→ ACTION ITEM
Every line in the entries that holds the word "function" counts toward the answer, which should be a single number.

Source data
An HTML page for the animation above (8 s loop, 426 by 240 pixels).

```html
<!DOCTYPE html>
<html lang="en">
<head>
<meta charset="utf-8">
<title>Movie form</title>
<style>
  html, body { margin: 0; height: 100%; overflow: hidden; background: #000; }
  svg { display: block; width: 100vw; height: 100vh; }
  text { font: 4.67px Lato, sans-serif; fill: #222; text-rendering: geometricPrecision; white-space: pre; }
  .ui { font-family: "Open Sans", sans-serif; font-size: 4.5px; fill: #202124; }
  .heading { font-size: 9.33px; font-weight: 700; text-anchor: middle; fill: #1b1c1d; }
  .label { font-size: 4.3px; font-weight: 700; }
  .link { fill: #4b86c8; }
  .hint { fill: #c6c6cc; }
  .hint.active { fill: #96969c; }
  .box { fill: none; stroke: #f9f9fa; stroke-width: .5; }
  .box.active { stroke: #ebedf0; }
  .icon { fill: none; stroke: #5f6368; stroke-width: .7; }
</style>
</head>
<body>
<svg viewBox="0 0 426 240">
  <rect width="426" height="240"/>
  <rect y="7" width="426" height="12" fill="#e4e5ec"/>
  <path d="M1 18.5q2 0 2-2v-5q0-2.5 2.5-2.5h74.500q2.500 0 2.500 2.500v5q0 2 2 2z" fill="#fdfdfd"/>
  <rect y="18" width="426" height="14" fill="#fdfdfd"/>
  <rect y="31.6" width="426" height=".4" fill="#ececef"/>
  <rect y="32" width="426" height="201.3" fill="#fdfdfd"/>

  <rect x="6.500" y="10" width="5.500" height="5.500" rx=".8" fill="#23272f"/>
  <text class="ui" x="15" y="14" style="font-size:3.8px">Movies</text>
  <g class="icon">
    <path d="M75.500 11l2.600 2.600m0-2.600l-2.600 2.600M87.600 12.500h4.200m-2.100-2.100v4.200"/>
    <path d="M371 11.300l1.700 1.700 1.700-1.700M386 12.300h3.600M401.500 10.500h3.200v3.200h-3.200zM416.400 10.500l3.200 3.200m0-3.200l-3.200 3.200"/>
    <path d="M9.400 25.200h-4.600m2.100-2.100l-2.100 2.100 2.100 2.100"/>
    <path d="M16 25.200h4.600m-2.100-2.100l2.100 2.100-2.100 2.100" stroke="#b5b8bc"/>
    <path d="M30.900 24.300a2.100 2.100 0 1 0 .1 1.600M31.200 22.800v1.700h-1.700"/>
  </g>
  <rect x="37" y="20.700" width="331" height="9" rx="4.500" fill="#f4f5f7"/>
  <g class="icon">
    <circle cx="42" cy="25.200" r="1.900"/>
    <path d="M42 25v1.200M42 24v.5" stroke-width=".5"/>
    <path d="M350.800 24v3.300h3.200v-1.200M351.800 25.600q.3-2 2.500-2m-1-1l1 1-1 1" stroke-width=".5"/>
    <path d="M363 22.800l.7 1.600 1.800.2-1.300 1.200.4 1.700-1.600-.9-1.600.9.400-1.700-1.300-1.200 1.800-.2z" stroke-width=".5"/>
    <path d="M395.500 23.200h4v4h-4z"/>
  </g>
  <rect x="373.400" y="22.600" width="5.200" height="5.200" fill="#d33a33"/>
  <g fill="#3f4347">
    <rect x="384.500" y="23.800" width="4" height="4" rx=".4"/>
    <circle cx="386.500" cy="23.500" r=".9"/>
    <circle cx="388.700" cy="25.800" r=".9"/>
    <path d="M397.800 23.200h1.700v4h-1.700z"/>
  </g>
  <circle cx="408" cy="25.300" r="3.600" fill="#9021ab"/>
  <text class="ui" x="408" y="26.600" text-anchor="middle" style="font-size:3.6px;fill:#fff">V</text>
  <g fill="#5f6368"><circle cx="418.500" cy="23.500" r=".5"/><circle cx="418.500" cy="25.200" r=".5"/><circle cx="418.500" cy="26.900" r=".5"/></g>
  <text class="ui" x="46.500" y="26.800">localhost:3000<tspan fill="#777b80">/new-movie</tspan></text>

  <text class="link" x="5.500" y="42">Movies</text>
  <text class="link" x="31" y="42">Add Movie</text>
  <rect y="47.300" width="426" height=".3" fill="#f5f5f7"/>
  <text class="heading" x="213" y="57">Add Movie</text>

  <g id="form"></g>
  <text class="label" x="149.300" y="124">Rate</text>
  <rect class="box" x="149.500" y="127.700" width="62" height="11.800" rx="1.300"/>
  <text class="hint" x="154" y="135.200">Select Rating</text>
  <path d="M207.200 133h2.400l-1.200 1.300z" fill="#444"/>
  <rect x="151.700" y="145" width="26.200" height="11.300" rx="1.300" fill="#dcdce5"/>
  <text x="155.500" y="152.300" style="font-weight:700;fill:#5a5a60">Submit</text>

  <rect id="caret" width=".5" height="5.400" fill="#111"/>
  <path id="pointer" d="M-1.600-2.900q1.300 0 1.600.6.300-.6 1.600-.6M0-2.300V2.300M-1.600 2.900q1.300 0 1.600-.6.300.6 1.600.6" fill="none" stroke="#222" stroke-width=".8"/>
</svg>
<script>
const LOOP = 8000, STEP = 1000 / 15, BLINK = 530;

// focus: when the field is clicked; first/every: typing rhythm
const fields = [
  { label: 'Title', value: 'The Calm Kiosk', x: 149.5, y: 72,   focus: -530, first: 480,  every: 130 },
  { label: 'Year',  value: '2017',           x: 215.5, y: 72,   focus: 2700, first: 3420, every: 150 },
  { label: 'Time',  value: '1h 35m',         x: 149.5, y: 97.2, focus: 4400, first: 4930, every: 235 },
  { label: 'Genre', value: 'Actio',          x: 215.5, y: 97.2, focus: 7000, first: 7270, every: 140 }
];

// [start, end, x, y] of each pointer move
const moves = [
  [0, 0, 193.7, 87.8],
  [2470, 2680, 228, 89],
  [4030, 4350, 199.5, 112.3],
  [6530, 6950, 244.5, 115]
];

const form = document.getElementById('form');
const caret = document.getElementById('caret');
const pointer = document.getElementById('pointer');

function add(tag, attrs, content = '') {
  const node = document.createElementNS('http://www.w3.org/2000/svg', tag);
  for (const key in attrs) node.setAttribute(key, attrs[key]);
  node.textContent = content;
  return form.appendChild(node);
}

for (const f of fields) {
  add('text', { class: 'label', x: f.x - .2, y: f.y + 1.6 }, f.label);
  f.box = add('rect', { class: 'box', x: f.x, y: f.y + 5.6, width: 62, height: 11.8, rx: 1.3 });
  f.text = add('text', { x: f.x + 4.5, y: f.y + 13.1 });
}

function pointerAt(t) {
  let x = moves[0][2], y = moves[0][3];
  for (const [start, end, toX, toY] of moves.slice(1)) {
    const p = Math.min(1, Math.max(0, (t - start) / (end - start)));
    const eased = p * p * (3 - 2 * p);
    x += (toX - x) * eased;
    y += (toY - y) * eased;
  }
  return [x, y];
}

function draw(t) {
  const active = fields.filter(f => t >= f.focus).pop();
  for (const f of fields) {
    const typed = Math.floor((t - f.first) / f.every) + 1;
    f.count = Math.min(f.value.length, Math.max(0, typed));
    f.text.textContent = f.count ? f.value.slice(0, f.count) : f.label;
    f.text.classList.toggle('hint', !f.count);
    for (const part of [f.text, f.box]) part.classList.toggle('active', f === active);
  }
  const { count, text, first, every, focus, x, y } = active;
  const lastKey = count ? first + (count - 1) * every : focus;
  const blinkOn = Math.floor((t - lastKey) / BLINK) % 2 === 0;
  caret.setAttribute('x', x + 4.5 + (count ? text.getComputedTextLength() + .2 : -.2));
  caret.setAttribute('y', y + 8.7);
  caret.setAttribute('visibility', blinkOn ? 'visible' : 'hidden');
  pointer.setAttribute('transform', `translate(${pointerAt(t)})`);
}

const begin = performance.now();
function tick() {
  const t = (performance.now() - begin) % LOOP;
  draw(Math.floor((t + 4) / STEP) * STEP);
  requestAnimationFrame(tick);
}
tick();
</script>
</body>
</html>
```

→ TASK RESULT
4